A few statistical factsAccording to a statistic (effective 2014) around 13 million children and teenagers live in Germany (1). Of these, 11 million go to school (school year 2014/2015) and the rest is – according to logic – placed in Kindergartens (2). The interesting number: there are currently 800,000 employed teachers in Germany and certainly not all of those are subject teachers for sports.
The current situation of school sportIf you reflect on the numbers some more it will certainly occur to you that there are more pupils than teachers. This, however, isn’t the general problem. And yet, the numbers of children and teenagers, of which the age-specific movements need to be fostered, are huge and the current amount of teachers in Germany will never be able to cover this carefully and in a subject-specific manner – with the result that individual movement stimulation is simply missing.Do we need it? Do schools have to offer this?Der kleine Lionel says: yes, but they are not the only important thing. It is merely a subjective observation but the biggest part of our children and teenagers is in the process of losing their natural desire for exercise completely. Children and teenagers spend one third of the day in school and that’s for five days of the week. There is mostly one double period of sport per week that is supposed to work off the requirements of the curriculum. Asking how reasonable individual aspects of the curiculum for sport actually are would go beyond the scope of this blog post.Looking at the cumulative movement time in school is horrifying. Children and teenagers spend much more time in school sitting than they do moving actively which is certainly not in a healthy relation to the amount of time they spend in school each day. This picture is mirrored in everyday life: they sit a lot. Thus, school and school sport are clearly no role model to increase or even only maintain the desire for movement of the pupils. Additionally, the performance level in one class is as diverse (heterogen) as it can possibly be and that simply cannot be accounted for by only one teacher.Let’s cherish the five most important points:
- The number of pupils greatly exceeds the number of teachers.
- School sport taylored to individual needs is almost impossible (see 1).
- One sport teacher per class is too few, especially in order to fulfill point 2.
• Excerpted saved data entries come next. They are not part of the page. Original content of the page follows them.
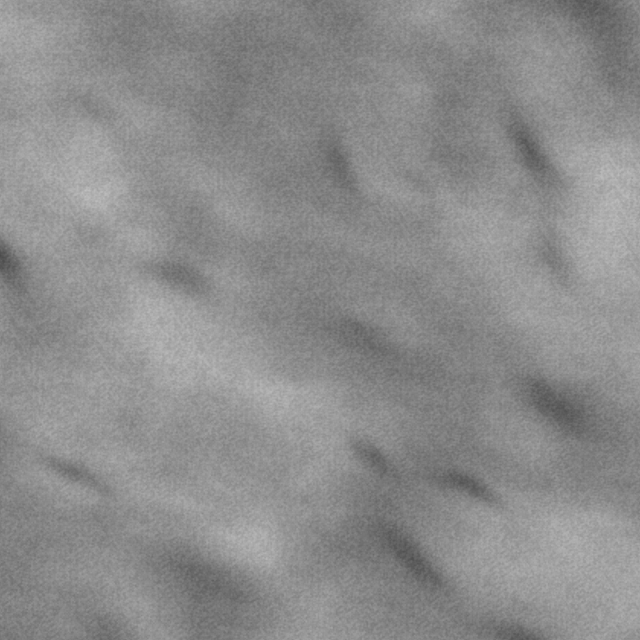
Write a WebGL 1 fragment shader that draws this texture.

```glsl
precision highp float;
// Soft grey mottling with blurred dark diagonal streaks, pale patches and fine grain.
uniform vec2 u_resolution;

float hash(vec2 p) {
  return fract(sin(dot(p, vec2(127.1, 311.7))) * 43758.5453);
}

float noise(vec2 p) {
  vec2 i = floor(p), f = fract(p);
  f = f * f * f * (f * (f * 6.0 - 15.0) + 10.0);
  return mix(mix(hash(i), hash(i + vec2(1.0, 0.0)), f.x),
             mix(hash(i + vec2(0.0, 1.0)), hash(i + 1.0), f.x), f.y);
}

mat2 rotation(float angle) {
  float c = cos(angle), s = sin(angle);
  return mat2(c, -s, s, c);
}

// Layered clouds, each octave turned to hide the lattice
float clouds(vec2 p) {
  float sum = 0.0, weight = 0.5;
  for (int i = 0; i < 5; i++) {
    sum += weight * (noise(p) - 0.5);
    p = rotation(0.9) * p * 2.03 + 17.3;
    weight *= 0.52;
  }
  return sum;
}

// Scattered, bent gaussian blobs; size holds the spread along and across
float blobs(vec2 uv, float cells, vec2 size, float chance, float seed) {
  vec2 home = floor(uv * cells);
  float sum = 0.0;
  for (int y = -2; y <= 2; y++) {
    for (int x = -2; x <= 2; x++) {
      vec2 id = home + vec2(float(x), float(y));
      vec2 key = id + seed;
      vec2 center = (id + vec2(hash(key), hash(key + 5.3))) / cells;
      float angle = -0.6 + 0.9 * (hash(key + 9.1) - 0.5);
      vec2 d = rotation(angle) * (uv - center);
      d.y += (hash(key + 13.7) - 0.3) * 7.0 * d.x * d.x;
      d /= size * mix(0.65, 1.35, hash(key + 21.9));
      float strength = mix(0.3, 1.0, pow(hash(key + 33.1), 1.5));
      sum += step(hash(key + 41.7), chance) * strength * exp(-0.5 * dot(d, d));
    }
  }
  return sum;
}

void main() {
  vec2 uv = gl_FragCoord.xy / u_resolution.y;
  vec2 warp = vec2(noise(uv * 7.0 + 3.0), noise(uv * 7.0 + 31.0)) - 0.5;
  vec2 p = uv + 0.035 * warp;

  // Clouds are drawn out slightly along the streak direction
  vec2 along = rotation(-0.5) * p * vec2(4.0, 5.5);
  float grey = 0.56 + 0.36 * clouds(along + 8.0);

  // Pale patches and dark streaks
  grey += 0.08 * blobs(p, 4.0, vec2(0.042, 0.028), 0.6, 60.0);
  grey -= 0.22 * blobs(p, 5.0, vec2(0.046, 0.017), 0.65, 20.0);

  // Fine grain
  vec2 g = rotation(0.6) * uv;
  grey += 0.07 * (noise(g * 260.0 + 400.0) - 0.5);
  grey += 0.05 * (noise(uv * 420.0 + 90.0) - 0.5);

  gl_FragColor = vec4(vec3(clamp(grey, 0.12, 0.75)), 1.0);
}
```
- Children and teenagers move way too little in their school time each week.
- The contents of the sport curriculum are to be seriously questioned for a number of reasons.